§ **Task to carry out**:
For the records that follow, give the number of lines containing the word "linear", with no added text.

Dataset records
========================================================================
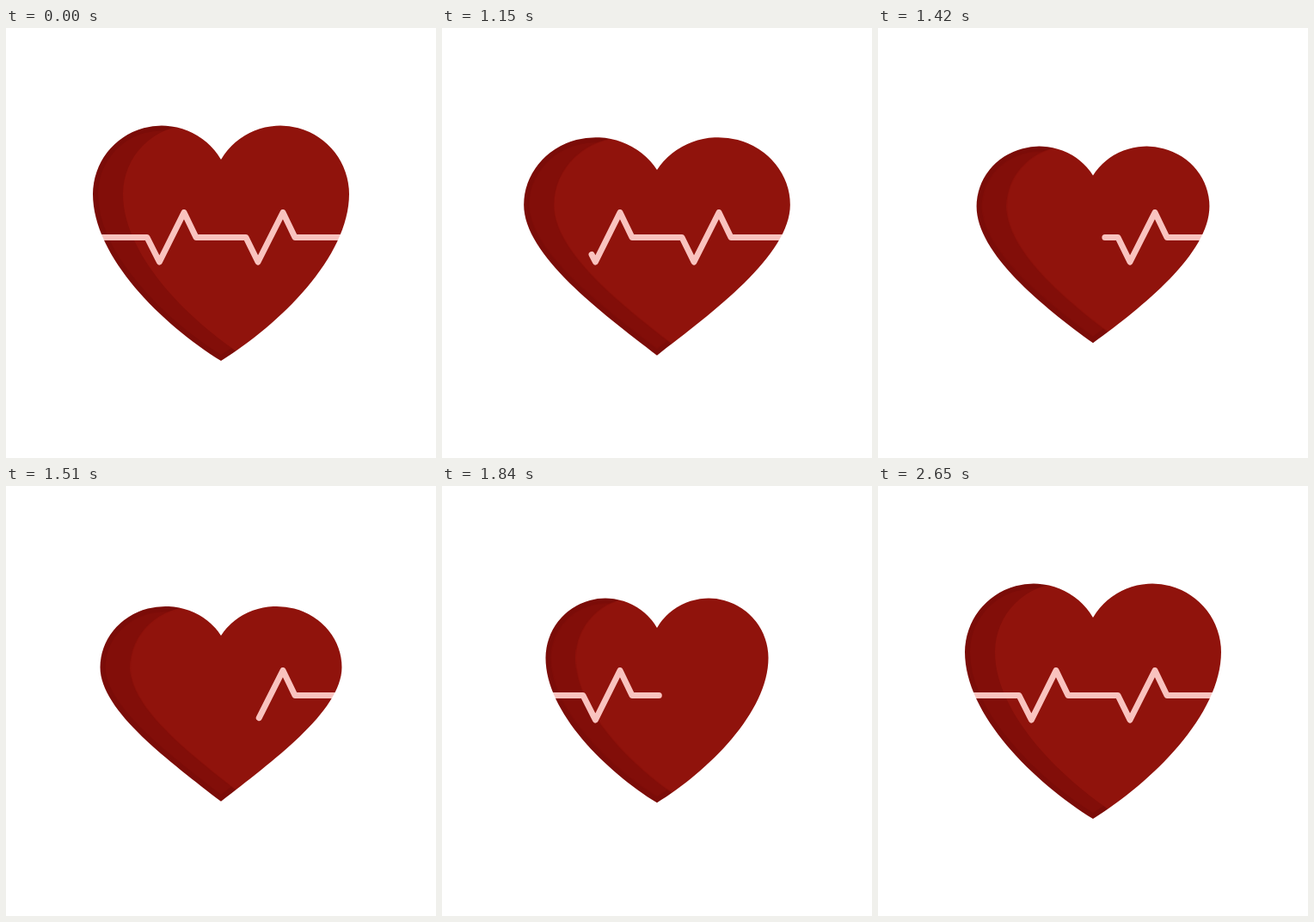
An HTML page without scripts for the animation above (2710 ms loop, 500 px wide and 500 px high).

```html
<!DOCTYPE html>
<html lang="en">
<head>
<meta charset="utf-8">
<title>Heartbeat</title>
<style>
  html, body { margin: 0; width: 100%; height: 100%; overflow: hidden; background: #fff; }
  svg { display: block; width: 100%; height: 100%; }

  .heart { animation: beat 2710ms linear infinite, heart 2710ms linear infinite; }
  .face { fill: #90130c; animation: beat 2710ms linear infinite, face 2710ms linear infinite; }
  .edge { fill: #820e09; stroke: #7b0c08; stroke-width: 12; vector-effect: non-scaling-stroke; }

  .pulse {
    fill: none; stroke: #f9c3bf; stroke-width: 7;
    stroke-linecap: round; stroke-linejoin: round;
    stroke-dasharray: 436 500;
  }
  .erase { animation: erase 2710ms linear infinite; }
  .draw { animation: draw 2710ms linear infinite; }

  /* Two beats, each landing smaller, then a soft return to full size */
  @keyframes beat {
    0%, 41.33% { transform: translate(250px, 244px) scale(1); }
    47.97% { transform: translate(250px, 244px) scale(.827); }
    55.35% { transform: translate(250px, 244px) scale(.888); }
    61.255% {
      transform: translate(250px, 244px) scale(.671);
      animation-timing-function: cubic-bezier(.333, .667, .667, 1);
    }
    79.336%, 100% { transform: translate(250px, 244px) scale(1); }
  }

  /* Round at rest, squashed at the height of each beat */
  @keyframes heart {
    0%, 36.9%, 47.97%, 61.255%, 100% {
      d: path("M0-91A80 80 0 0 0-149-51C-149 22-68 101 0 143C68 101 149 22 149-51A80 80 0 0 0 0-91Z");
    }
    41.33%, 55.35% {
      d: path("M0-79.5A87.3 81.2 0 0 0-161.8-37.2C-161.8 20.5-66.2 87.4 0 140.5C66.2 87.4 161.8 20.5 161.8-37.2A87.3 81.2 0 0 0 0-79.5Z");
    }
  }
  @keyframes face {
    0%, 36.9%, 47.97%, 61.255%, 100% {
      d: path("M-69-131A80 80 0 0 0-149-51C-149 22-68 101 0 143H300V-150H-69Z");
    }
    41.33%, 55.35% {
      d: path("M-74.5-118.4A87.3 81.2 0 0 0-161.8-37.2C-161.8 20.5-66.2 87.4 0 140.5H300V-150H-74.5Z");
    }
  }

  @keyframes erase {
    0%, 36.9% { stroke-dashoffset: 0; opacity: 1; }
    66.05% { stroke-dashoffset: -436; opacity: 1; }
    66.06%, 100% { stroke-dashoffset: -436; opacity: 0; }
  }
  @keyframes draw {
    0%, 56.6% { stroke-dashoffset: 436; opacity: 0; }
    56.61% { stroke-dashoffset: 436; opacity: 1; }
    78.97%, 100% { stroke-dashoffset: 0; opacity: 1; }
  }
</style>
</head>
<body>
<svg viewBox="0 0 500 500">
  <defs>
    <path id="trace" pathLength="436" d="M103 243.5H164L178.4 272L207 214.5L221 243.5H279L293 272L322 214.5L336 243.5H396"/>
    <clipPath id="inside"><path class="heart" d="M0 0"/></clipPath>
  </defs>
  <g clip-path="url(#inside)">
    <path class="heart edge" d="M0 0"/>
    <!-- The shade keeps its width while the heart scales -->
    <g transform="translate(35)"><path class="face" d="M0 0"/></g>
    <use href="#trace" class="pulse erase"/>
    <use href="#trace" class="pulse draw"/>
  </g>
</svg>
</body>
</html>
```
========================================================================
§ **Answer to this task**:
4